--- Source information Enclosed Below ---
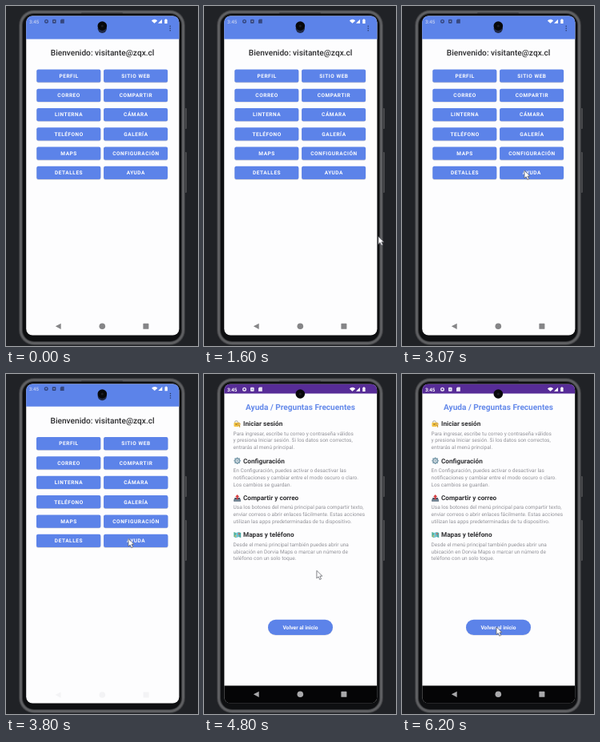
An HTML page with a canvas that plays this animation: 240 px wide and 426 px high, repeating every 8000 ms.

```html
<!DOCTYPE html>
<html lang="es">
<head>
<meta charset="utf-8">
<title>Menú y ayuda</title>
<style>
html, body { margin: 0; width: 100%; height: 100%; overflow: hidden; background: #202226; }
canvas { display: block; width: 240px; height: 426px; }
</style>
</head>
<body>
<canvas id="stage"></canvas>
<script>
const W = 240, H = 426, LOOP = 8000;
const BLUE = '#5c83e9', WHITE = '#fdfdfe';
const SCREEN = { x: 25.2, y: 12.5, w: 191.2, h: 400 };
const canvas = document.getElementById('stage');
const ctx = canvas.getContext('2d');
const ratio = window.devicePixelRatio || 1;
canvas.width = W * ratio;
canvas.height = H * ratio;

const BUTTONS = [
  ['PERFIL', 'SITIO WEB'], ['CORREO', 'COMPARTIR'], ['LINTERNA', 'CÁMARA'],
  ['TELÉFONO', 'GALERÍA'], ['MAPS', 'CONFIGURACIÓN'], ['DETALLES', 'AYUDA']
];

const SECTIONS = [
  { icon: lockIcon, title: 'Iniciar sesión', lines: [
    'Para ingresar, escribe tu correo y contraseña válidos',
    'y presiona Iniciar sesión. Si los datos son correctos,',
    'entrarás al menú principal.'] },
  { icon: gearIcon, title: 'Configuración', lines: [
    'En Configuración, puedes activar o desactivar las',
    'notificaciones y cambiar entre el modo oscuro o claro.',
    'Los cambios se guardan.'] },
  { icon: trayIcon, title: 'Compartir y correo', lines: [
    'Usa los botones del menú principal para compartir texto,',
    'enviar correos o abrir enlaces fácilmente. Estas acciones',
    'utilizan las apps predeterminadas de tu dispositivo.'] },
  { icon: mapIcon, title: 'Mapas y teléfono', lines: [
    'Desde el menú principal también puedes abrir una',
    'ubicación en Dorvia Maps o marcar un número de',
    'teléfono con un solo toque.'] }
];

// Pointer path: time, x, y
const PATH = [
  [1390, 241, 341], [1600, 218, 289], [1730, 207, 270], [2200, 153, 206],
  [3900, 153, 206.5], [4500, 153, 207], [4800, 141, 246], [5200, 118, 317]
];

const clamp = v => Math.max(0, Math.min(1, v));
const progress = (t, from, to) => clamp((t - from) / (to - from));
const easeOut = p => 1 - (1 - p) ** 2;

function rect(x, y, w, h, color, r = 0) {
  ctx.fillStyle = color;
  ctx.beginPath();
  ctx.roundRect(x, y, w, h, r);
  ctx.fill();
}

function disc(x, y, r, color) {
  ctx.fillStyle = color;
  ctx.beginPath();
  ctx.arc(x, y, r, 0, 7);
  ctx.fill();
}

function poly(points, color) {
  ctx.fillStyle = color;
  ctx.beginPath();
  points.forEach(([x, y]) => ctx.lineTo(x, y));
  ctx.closePath();
  ctx.fill();
}

function ring(x, y, r, color, width, start = 0, end = 7) {
  ctx.strokeStyle = color;
  ctx.lineWidth = width;
  ctx.beginPath();
  ctx.arc(x, y, r, start, end);
  ctx.stroke();
}

function text(str, x, y, size, color, { weight = 400, align = 'left', spacing = 0 } = {}) {
  ctx.font = `${weight} ${size}px Roboto, sans-serif`;
  ctx.letterSpacing = spacing + 'px';
  ctx.textRendering = 'geometricPrecision';
  ctx.textAlign = align;
  ctx.fillStyle = color;
  ctx.fillText(str, x, y);
}

function lockIcon(x, y) {
  ring(x + 3.4, y - 1.6, 2, '#a3a49f', 1, Math.PI, 0);
  rect(x + 0.4, y - 1.6, 6.2, 5.4, '#f3c444', 1);
  ring(x + 6.6, y + 0.4, 1.4, '#cf9a2c', 1.1);
  rect(x + 6.9, y + 1.6, 1.2, 2.8, '#cf9a2c');
  disc(x + 3.2, y + 0.8, 0.8, '#7a5a20');
}

function gearIcon(x, y) {
  for (let i = 0; i < 8; i++) {
    const a = i * Math.PI / 4;
    disc(x + 4.6 + 3.5 * Math.cos(a), y + 3.5 * Math.sin(a), 0.9, '#7d9dad');
  }
  ring(x + 4.6, y, 2.7, '#7d9dad', 1.5);
  disc(x + 4.6, y, 1.1, '#7d9dad');
}

function trayIcon(x, y) {
  poly([[x + 1.4, y], [x + 7.8, y], [x + 9.2, y + 4.3], [x, y + 4.3]], '#49586a');
  rect(x + 0.2, y + 1.8, 8.8, 2.5, '#6f8190', 0.5);
  rect(x + 3.6, y - 1.6, 2, 3.6, '#d53b3f');
  poly([[x + 4.6, y - 4.2], [x + 7.2, y - 1.2], [x + 2, y - 1.2]], '#d53b3f');
}

function mapIcon(x, y) {
  // Three folded panels
  ['#58b5a0', '#6cc3d3', '#4fa8a4'].forEach((color, i) => {
    const left = x + 0.2 + i * 3, tilt = i % 2 ? 1 : -1;
    poly([[left, y - 3 + tilt * 0.6], [left + 3, y - 3 - tilt * 0.6],
          [left + 3, y + 3.2 - tilt * 0.6], [left, y + 3.2 + tilt * 0.6]], color);
  });
  disc(x + 2.4, y + 1.4, 1, '#d7bf68');
  disc(x + 6.6, y - 1.2, 1, '#d9605a');
}

function statusBar(ink, symbols) {
  text('3:45', 29, 21.6, 6.2, ink, { weight: 700 });
  ring(50.5, 19.2, 1.8, symbols, 1.4);
  rect(58, 16.7, 4.6, 5, symbols, 1);
  rect(59.5, 18.4, 1.6, 1.6, '#8999cf');
  poly([[69.3, 16.5], [72.8, 16.5], [72.8, 21.8], [68, 21.8], [68, 17.8]], symbols);
  ctx.fillStyle = WHITE;
  ctx.beginPath();
  ctx.moveTo(185.5, 21.8);
  ctx.arc(185.5, 21.8, 5, -Math.PI * 0.76, -Math.PI * 0.24);
  ctx.fill();
  poly([[190, 21.8], [195, 16.8], [195, 21.8]], WHITE);
  rect(198.2, 17, 3.4, 5, WHITE, 0.5);
  rect(199.2, 16.3, 1.4, 1, WHITE);
}

function navBar(color) {
  poly([[61.8, 401.3], [68.7, 397.7], [68.7, 404.9]], color);
  disc(120.3, 401.3, 3.8, color);
  rect(171.4, 397.8, 7, 7, color, 0.6);
}

function homeScreen(navAlpha) {
  const { x, y, w, h } = SCREEN;
  rect(x - 15, y - 15, w + 30, h + 30, WHITE);
  rect(x - 15, y - 15, w + 30, 44, BLUE);
  statusBar('#b6c4ef', '#35477f');
  disc(120.3, 28.3, 5.6, '#202a49');
  for (const dy of [25.2, 28, 30.8]) disc(205.2, dy, 0.75, '#27345e');
  text('Bienvenido: visitante@zqx.cl', 120.6, 62.2, 10.15, '#2c2c2e', { weight: 500, align: 'center' });
  BUTTONS.forEach((row, i) => row.forEach((label, j) => {
    const left = 38.3 + j * 83.8, top = 79.4 + i * 24.28;
    rect(left, top + 0.7, 80, 16.2, 'rgba(60,70,110,.3)', 2);
    rect(left, top, 80, 16.2, BLUE, 2);
    text(label, left + 40.3, top + 10.5, 6.5, WHITE, { weight: 700, align: 'center', spacing: 0.55 });
  }));
  ctx.save();
  ctx.globalAlpha *= navAlpha;
  navBar('#858587');
  ctx.restore();
}

function helpScreen() {
  const { x, y, w, h } = SCREEN;
  rect(x, y, w, h, WHITE);
  rect(x, y, w, 12, '#572c97');
  statusBar(WHITE, '#ece6f5');
  text('Ayuda / Preguntas Frecuentes', 120.5, 45.3, 10.1, '#658aea', { weight: 700, align: 'center' });
  SECTIONS.forEach(({ icon, title, lines }, i) => {
    const mid = 62.3 + i * 46.4;
    icon(37, mid);
    text(title, 49, mid + 2.8, 8.2, '#303033', { weight: 700 });
    lines.forEach((line, k) => text(line, 36.6, mid + 14.2 + k * 8.85, 6.5, '#929298'));
  });
  rect(80, 308.4, 81, 19.2, 'rgba(60,70,110,.22)', 9.6);
  rect(80, 307.8, 81, 19.2, BLUE, 9.6);
  text('Volver al inicio', 120.5, 319.8, 6.7, WHITE, { weight: 700, align: 'center' });
  rect(x, 390.6, w, 23, '#050506');
  navBar('#a9a9ab');
}

function phoneBody() {
  rect(0, 0, W, H, '#202226');
  rect(222, 128, 4, 26, '#47484b', 1);
  rect(222, 183, 4, 51, '#47484b', 1);
  const layers = ['#3b3c3f', '#58595c', '#636467', '#58595b', '#333437', '#0e0f11'];
  layers.forEach((color, i) => {
    rect(16 + i, 5 + i, 208 - 2 * i, 420 - 2 * i, color, 19 - i);
  });
  rect(94, 8.6, 52, 1.4, '#2b2c2f', 0.7);
}

function scaled(scale, alpha, draw) {
  const cx = SCREEN.x + SCREEN.w / 2, cy = SCREEN.y + SCREEN.h / 2;
  ctx.save();
  ctx.globalAlpha = alpha;
  ctx.translate(cx, cy);
  ctx.scale(scale, scale);
  ctx.translate(-cx, -cy);
  draw();
  ctx.restore();
}

function pointer(t) {
  if (t < PATH[0][0]) return;
  const next = PATH.findIndex(key => key[0] > t);
  const b = next < 0 ? PATH[PATH.length - 1] : PATH[next];
  const a = next < 0 ? b : PATH[next - 1];
  const settles = b[0] === 2200 || b[0] === 5200;
  const raw = a === b ? 1 : progress(t, a[0], b[0]);
  const p = settles ? easeOut(raw) : raw;
  ctx.save();
  ctx.translate(a[1] + (b[1] - a[1]) * p, a[2] + (b[2] - a[2]) * p);
  poly([[0, 0], [0, 9.6], [2.2, 7.6], [3.8, 11.2], [5.6, 10.4], [4, 6.9], [7, 6.8]], WHITE);
  ctx.strokeStyle = '#5c5e64';
  ctx.lineWidth = 0.75;
  ctx.lineJoin = 'round';
  ctx.stroke();
  ctx.restore();
}

function draw(t) {
  ctx.setTransform(ratio, 0, 0, ratio, 0, 0);
  phoneBody();
  ctx.save();
  ctx.beginPath();
  ctx.roundRect(SCREEN.x, SCREEN.y, SCREEN.w, SCREEN.h, 8);
  ctx.clip();
  const opened = progress(t, 3840, 3910);
  if (opened < 1) {
    const zoom = 1 + 0.04 * progress(t, 3730, 3960) ** 2;
    scaled(zoom, 1, () => homeScreen(1 - 0.92 * progress(t, 3730, 3800)));
  }
  if (opened > 0) {
    scaled(0.95 + 0.05 * easeOut(progress(t, 3840, 3990)), opened, helpScreen);
  }
  ctx.restore();
  disc(120.3, 25, 5.8, '#08080a');
  disc(120.3, 25, 1.6, '#1d1e24');
  pointer(t);
}

const start = performance.now();
function frame() {
  draw((performance.now() - start) % LOOP);
  requestAnimationFrame(frame);
}
frame();
</script>
</body>
</html>
```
--- End of Enclosed Source information ---
● **Work required**: Extract all lines of the records above that include "BLUE".

● **Output below**:
const BLUE = '#5c83e9', WHITE = '#fdfdfe';
  rect(x - 15, y - 15, w + 30, 44, BLUE);
    rect(left, top, 80, 16.2, BLUE, 2);
  rect(80, 307.8, 81, 19.2, BLUE, 9.6);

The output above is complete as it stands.